How to complete this task >> Go through the data and copy every line in which "bottom" appears.

=== Excerpted data ===

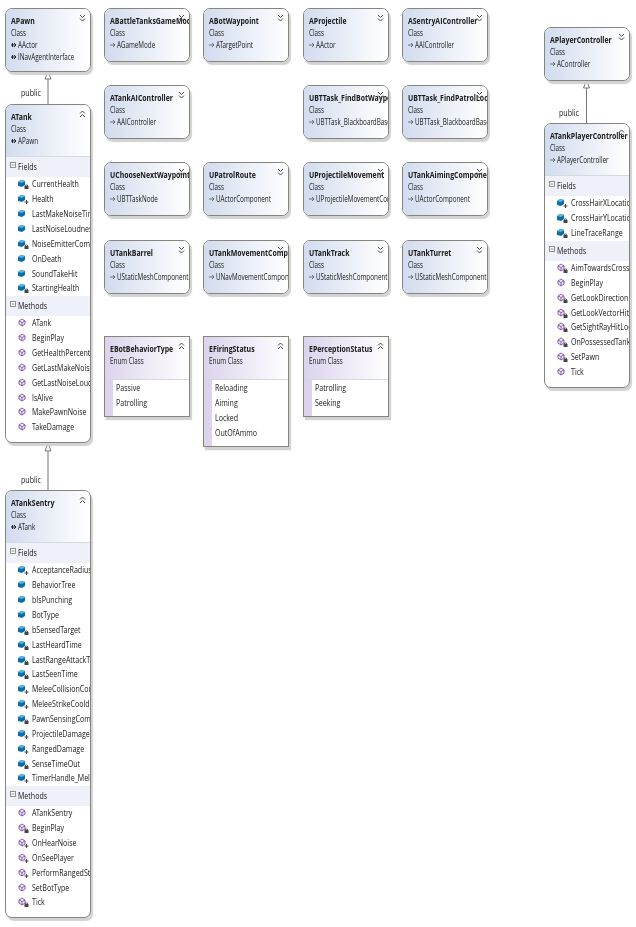
<!DOCTYPE html>
<html lang="en">
<head>
<meta charset="utf-8">
<title>Class diagram</title>
<style>
:root{--ink:#1c1c1e;--edge:#85857c;--shade:#d2d2d2;--class:#d2dcef;--enum:#dcd3ec;--bar:#eef1f9;--field:#0b6ea8;--method:#7a4fa3}
*{box-sizing:border-box;margin:0;padding:0}
body{width:636px;height:927px;overflow:hidden;background:#fff;color:var(--ink);font:8.5px/12px "Open Sans","Noto Sans",sans-serif}
.diagram{position:relative;width:636px;height:927px;overflow:hidden}
.links,.node,.grid,.enums,.label{position:absolute}
.links{left:0;top:0}
.defs{position:absolute;width:0;height:0}
.card{position:relative;width:86px;border:1px solid var(--edge);border-radius:7px;background:#fff;box-shadow:2px 3px 1px var(--shade)}
.node{position:absolute}
.clip{height:100%;overflow:hidden;border-radius:6px}
.head{height:52px;padding:5px 0 0 5px;background:linear-gradient(90deg,var(--class),#fff)}
.compact .head{height:100%}
.open .head{border-bottom:1px solid #d5d9e2}
h2{font-size:9.5px;line-height:13px;font-weight:700}
h2 span,.head p span,.label,li span,h3 span{display:inline-block;white-space:nowrap;transform-origin:0 50%}
h2 span{transform:scaleX(.73)}
.head p{display:flex;align-items:center;height:12px;font-size:8.2px}
.head p span{transform:scaleX(.77)}
.head p svg{flex:none;width:6px;height:6px;margin-right:1px}
.chevron{position:absolute;right:4px;top:5px;width:7px;height:8px}
h3{display:flex;align-items:center;height:20px;padding-left:4px;background:var(--bar);font-size:8.5px;font-weight:400}
h3 svg{flex:none;width:6px;height:6px;margin:-4px 2px 0 0}
h3 span,li span{transform:scaleX(.83)}
ul{list-style:none}
li{display:flex;align-items:center;height:14.86px;padding-left:11px}
li svg{flex:none;width:12px;height:12px;margin-right:3px}
.grid{left:104px;top:8px;display:grid;grid-template-columns:repeat(4,86px);grid-auto-rows:54px;gap:23.2px 13.4px}
.third{grid-column:3}
.enums{left:104px;top:336px;display:flex;align-items:flex-start;gap:13.4px}
.enum{border-radius:0}
.enum .clip{border-radius:0}
.enum .head{height:43px;background:linear-gradient(90deg,var(--enum),#fff);border-bottom:1px solid #d9d5e2}
.enum ul{border-left:8px solid var(--enum);padding-bottom:6px}
.enum li{height:15px;padding-left:3px}
.label{transform:scaleX(.83)}
</style>
</head>
<body>
<svg class="defs" aria-hidden="true">
<defs>
<g id="more" fill="none" stroke="#444"><path d="M1 1 3.500 3.500 6 1M1 4.500 3.500 7 6 4.500"/></g>
<g id="less" fill="none" stroke="#444"><path d="M1 3.500 3.500 1 6 3.500M1 7 3.500 4.500 6 7"/></g>
<g id="arrow" fill="none" stroke="#555" stroke-width=".8"><path d="M0 3H5M3 1 5 3 3 5"/></g>
<g id="arrow-bold" fill="none" stroke="#222"><path d="M0 3H5M3 1 5 3 3 5M1.500 1V5"/></g>
<g id="minus" fill="#fff" stroke="#777" stroke-width=".8"><rect x=".5" y=".5" width="5" height="5"/><path d="M1.500 3H4.500"/></g>
<g id="lock"><rect x="7.500" y="8" width="4" height="3" fill="#444"/><path d="M8.500 8V7H10.500V8" fill="none" stroke="#444" stroke-width=".8"/></g>
<g id="star"><path d="M9.500 7V11M7.500 9H11.500" stroke="#444"/></g>
<g id="field"><polygon points="1,4 4,2 8,3 8,7 5,9 1,8" fill="var(--field)"/><polygon points="1,4 4,2 8,3 5,5" fill="#5fb4dc"/></g>
<g id="method" fill="#f4ecfa" stroke="var(--method)" stroke-width=".9"><path d="M2 4 5 2 8 4V7L5 9 2 7ZM2 4 5 5.500 8 4M5 5.500V9"/></g>
<g id="field-lock"><use href="#field"/><use href="#lock"/></g>
<g id="field-star"><use href="#field"/><use href="#star"/></g>
<g id="method-lock"><use href="#method"/><use href="#lock"/></g>
<g id="method-star"><use href="#method"/><use href="#star"/></g>
</defs>
</svg>
<main class="diagram">
<svg class="links" width="636" height="927" fill="#fff" stroke="#777" aria-hidden="true">
<path d="M48 78V105M48 450V491M586.500 88V124"/>
<polygon points="48,71 51,79 45,79"/><polygon points="48,443 51,451 45,451"/><polygon points="586.5,80 589.5,88 583.5,88"/>
</svg>
<span class="label" style="left:21px;top:87px">public</span>
<span class="label" style="left:21px;top:474px">public</span>
<span class="label" style="left:559px;top:107px">public</span>

<article class="card node compact" style="left:5px;top:8px;height:64px"><div class="clip"><header class="head"><h2><span>APawn</span></h2><p><span>Class</span></p><p><svg><use href="#arrow-bold"/></svg><span>AActor</span></p><p><svg><use href="#arrow-bold"/></svg><span>INavAgentInterface</span></p></header></div><svg class="chevron"><use href="#more"/></svg></article>

<article class="card node open" style="left:5px;top:104px;height:339px"><div class="clip"><header class="head"><h2><span>ATank</span></h2><p><span>Class</span></p><p><svg><use href="#arrow-bold"/></svg><span>APawn</span></p></header>
<h3><svg><use href="#minus"/></svg><span>Fields</span></h3>
<ul>
<li><svg><use href="#field-lock"/></svg><span>CurrentHealth</span></li>
<li><svg><use href="#field-star"/></svg><span>Health</span></li>
<li><svg><use href="#field"/></svg><span>LastMakeNoiseTime</span></li>
<li><svg><use href="#field"/></svg><span>LastNoiseLoudness</span></li>
<li><svg><use href="#field-lock"/></svg><span>NoiseEmitterComponent</span></li>
<li><svg><use href="#field"/></svg><span>OnDeath</span></li>
<li><svg><use href="#field"/></svg><span>SoundTakeHit</span></li>
<li><svg><use href="#field-lock"/></svg><span>StartingHealth</span></li>
</ul>
<h3><svg><use href="#minus"/></svg><span>Methods</span></h3>
<ul>
<li><svg><use href="#method"/></svg><span>ATank</span></li>
<li><svg><use href="#method"/></svg><span>BeginPlay</span></li>
<li><svg><use href="#method"/></svg><span>GetHealthPercent</span></li>
<li><svg><use href="#method"/></svg><span>GetLastMakeNoiseTime</span></li>
<li><svg><use href="#method"/></svg><span>GetLastNoiseLoudness</span></li>
<li><svg><use href="#method"/></svg><span>IsAlive</span></li>
<li><svg><use href="#method"/></svg><span>MakePawnNoise</span></li>
<li><svg><use href="#method"/></svg><span>TakeDamage</span></li>
</ul></div><svg class="chevron"><use href="#less"/></svg></article>

<article class="card node open" style="left:5px;top:490px;height:428px"><div class="clip"><header class="head"><h2><span>ATankSentry</span></h2><p><span>Class</span></p><p><svg><use href="#arrow-bold"/></svg><span>ATank</span></p></header>
<h3><svg><use href="#minus"/></svg><span>Fields</span></h3>
<ul>
<li><svg><use href="#field-star"/></svg><span>AcceptanceRadius</span></li>
<li><svg><use href="#field"/></svg><span>BehaviorTree</span></li>
<li><svg><use href="#field"/></svg><span>bIsPunching</span></li>
<li><svg><use href="#field"/></svg><span>BotType</span></li>
<li><svg><use href="#field-lock"/></svg><span>bSensedTarget</span></li>
<li><svg><use href="#field-lock"/></svg><span>LastHeardTime</span></li>
<li><svg><use href="#field-lock"/></svg><span>LastRangeAttackTime</span></li>
<li><svg><use href="#field-lock"/></svg><span>LastSeenTime</span></li>
<li><svg><use href="#field-star"/></svg><span>MeleeCollisionComp</span></li>
<li><svg><use href="#field-star"/></svg><span>MeleeStrikeCooldown</span></li>
<li><svg><use href="#field-lock"/></svg><span>PawnSensingComp</span></li>
<li><svg><use href="#field-star"/></svg><span>ProjectileDamage</span></li>
<li><svg><use href="#field-star"/></svg><span>RangedDamage</span></li>
<li><svg><use href="#field-lock"/></svg><span>SenseTimeOut</span></li>
<li><svg><use href="#field-star"/></svg><span>TimerHandle_MeleeAttack</span></li>
</ul>
<h3><svg><use href="#minus"/></svg><span>Methods</span></h3>
<ul>
<li><svg><use href="#method"/></svg><span>ATankSentry</span></li>
<li><svg><use href="#method-lock"/></svg><span>BeginPlay</span></li>
<li><svg><use href="#method-star"/></svg><span>OnHearNoise</span></li>
<li><svg><use href="#method-star"/></svg><span>OnSeePlayer</span></li>
<li><svg><use href="#method-star"/></svg><span>PerformRangedStrike</span></li>
<li><svg><use href="#method"/></svg><span>SetBotType</span></li>
<li><svg><use href="#method-lock"/></svg><span>Tick</span></li>
</ul></div><svg class="chevron"><use href="#less"/></svg></article>

<section class="grid">
<article class="card compact"><div class="clip"><header class="head"><h2><span>ABattleTanksGameMode</span></h2><p><span>Class</span></p><p><svg><use href="#arrow"/></svg><span>AGameMode</span></p></header></div><svg class="chevron"><use href="#more"/></svg></article>
<article class="card compact"><div class="clip"><header class="head"><h2><span>ABotWaypoint</span></h2><p><span>Class</span></p><p><svg><use href="#arrow"/></svg><span>ATargetPoint</span></p></header></div><svg class="chevron"><use href="#more"/></svg></article>
<article class="card compact"><div class="clip"><header class="head"><h2><span>AProjectile</span></h2><p><span>Class</span></p><p><svg><use href="#arrow"/></svg><span>AActor</span></p></header></div><svg class="chevron"><use href="#more"/></svg></article>
<article class="card compact"><div class="clip"><header class="head"><h2><span>ASentryAIController</span></h2><p><span>Class</span></p><p><svg><use href="#arrow"/></svg><span>AAIController</span></p></header></div><svg class="chevron"><use href="#more"/></svg></article>
<article class="card compact"><div class="clip"><header class="head"><h2><span>ATankAIController</span></h2><p><span>Class</span></p><p><svg><use href="#arrow"/></svg><span>AAIController</span></p></header></div><svg class="chevron"><use href="#more"/></svg></article>
<article class="card compact third"><div class="clip"><header class="head"><h2><span>UBTTask_FindBotWaypoint</span></h2><p><span>Class</span></p><p><svg><use href="#arrow"/></svg><span>UBTTask_BlackboardBase</span></p></header></div><svg class="chevron"><use href="#more"/></svg></article>
<article class="card compact"><div class="clip"><header class="head"><h2><span>UBTTask_FindPatrolLocation</span></h2><p><span>Class</span></p><p><svg><use href="#arrow"/></svg><span>UBTTask_BlackboardBase</span></p></header></div><svg class="chevron"><use href="#more"/></svg></article>
<article class="card compact"><div class="clip"><header class="head"><h2><span>UChooseNextWaypoint</span></h2><p><span>Class</span></p><p><svg><use href="#arrow"/></svg><span>UBTTaskNode</span></p></header></div><svg class="chevron"><use href="#more"/></svg></article>
<article class="card compact"><div class="clip"><header class="head"><h2><span>UPatrolRoute</span></h2><p><span>Class</span></p><p><svg><use href="#arrow"/></svg><span>UActorComponent</span></p></header></div><svg class="chevron"><use href="#more"/></svg></article>
<article class="card compact"><div class="clip"><header class="head"><h2><span>UProjectileMovement</span></h2><p><span>Class</span></p><p><svg><use href="#arrow"/></svg><span>UProjectileMovementComponent</span></p></header></div><svg class="chevron"><use href="#more"/></svg></article>
<article class="card compact"><div class="clip"><header class="head"><h2><span>UTankAimingComponent</span></h2><p><span>Class</span></p><p><svg><use href="#arrow"/></svg><span>UActorComponent</span></p></header></div><svg class="chevron"><use href="#more"/></svg></article>
<article class="card compact"><div class="clip"><header class="head"><h2><span>UTankBarrel</span></h2><p><span>Class</span></p><p><svg><use href="#arrow"/></svg><span>UStaticMeshComponent</span></p></header></div><svg class="chevron"><use href="#more"/></svg></article>
<article class="card compact"><div class="clip"><header class="head"><h2><span>UTankMovementComponent</span></h2><p><span>Class</span></p><p><svg><use href="#arrow"/></svg><span>UNavMovementComponent</span></p></header></div><svg class="chevron"><use href="#more"/></svg></article>
<article class="card compact"><div class="clip"><header class="head"><h2><span>UTankTrack</span></h2><p><span>Class</span></p><p><svg><use href="#arrow"/></svg><span>UStaticMeshComponent</span></p></header></div><svg class="chevron"><use href="#more"/></svg></article>
<article class="card compact"><div class="clip"><header class="head"><h2><span>UTankTurret</span></h2><p><span>Class</span></p><p><svg><use href="#arrow"/></svg><span>UStaticMeshComponent</span></p></header></div><svg class="chevron"><use href="#more"/></svg></article>
</section>

<section class="enums">
<article class="card enum"><div class="clip"><header class="head"><h2><span>EBotBehaviorType</span></h2><p><span>Enum Class</span></p></header><ul><li><span>Passive</span></li><li><span>Patrolling</span></li></ul></div><svg class="chevron"><use href="#less"/></svg></article>
<article class="card enum"><div class="clip"><header class="head"><h2><span>EFiringStatus</span></h2><p><span>Enum Class</span></p></header><ul><li><span>Reloading</span></li><li><span>Aiming</span></li><li><span>Locked</span></li><li><span>OutOfAmmo</span></li></ul></div><svg class="chevron"><use href="#less"/></svg></article>
<article class="card enum"><div class="clip"><header class="head"><h2><span>EPerceptionStatus</span></h2><p><span>Enum Class</span></p></header><ul><li><span>Patrolling</span></li><li><span>Seeking</span></li></ul></div><svg class="chevron"><use href="#less"/></svg></article>
</section>

<article class="card node compact" style="left:544px;top:27px;height:54px"><div class="clip"><header class="head"><h2><span>APlayerController</span></h2><p><span>Class</span></p><p><svg><use href="#arrow"/></svg><span>AController</span></p></header></div><svg class="chevron"><use href="#more"/></svg></article>

<article class="card node open" style="left:544px;top:123px;height:265px"><div class="clip"><header class="head"><h2><span>ATankPlayerController</span></h2><p><span>Class</span></p><p><svg><use href="#arrow"/></svg><span>APlayerController</span></p></header>
<h3><svg><use href="#minus"/></svg><span>Fields</span></h3>
<ul>
<li><svg><use href="#field-star"/></svg><span>CrossHairXLocation</span></li>
<li><svg><use href="#field-lock"/></svg><span>CrossHairYLocation</span></li>
<li><svg><use href="#field-lock"/></svg><span>LineTraceRange</span></li>
</ul>
<h3><svg><use href="#minus"/></svg><span>Methods</span></h3>
<ul>
<li><svg><use href="#method-lock"/></svg><span>AimTowardsCrosshair</span></li>
<li><svg><use href="#method"/></svg><span>BeginPlay</span></li>
<li><svg><use href="#method-lock"/></svg><span>GetLookDirection</span></li>
<li><svg><use href="#method-lock"/></svg><span>GetLookVectorHitLocation</span></li>
<li><svg><use href="#method-lock"/></svg><span>GetSightRayHitLocation</span></li>
<li><svg><use href="#method-lock"/></svg><span>OnPossessedTankDeath</span></li>
<li><svg><use href="#method-lock"/></svg><span>SetPawn</span></li>
<li><svg><use href="#method"/></svg><span>Tick</span></li>
</ul></div><svg class="chevron"><use href="#less"/></svg></article>
</main>
</body>
</html>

===

Result of the exercise >>
.open .head{border-bottom:1px solid #d5d9e2}
.enum .head{height:43px;background:linear-gradient(90deg,var(--enum),#fff);border-bottom:1px solid #d9d5e2}
.enum ul{border-left:8px solid var(--enum);padding-bottom:6px}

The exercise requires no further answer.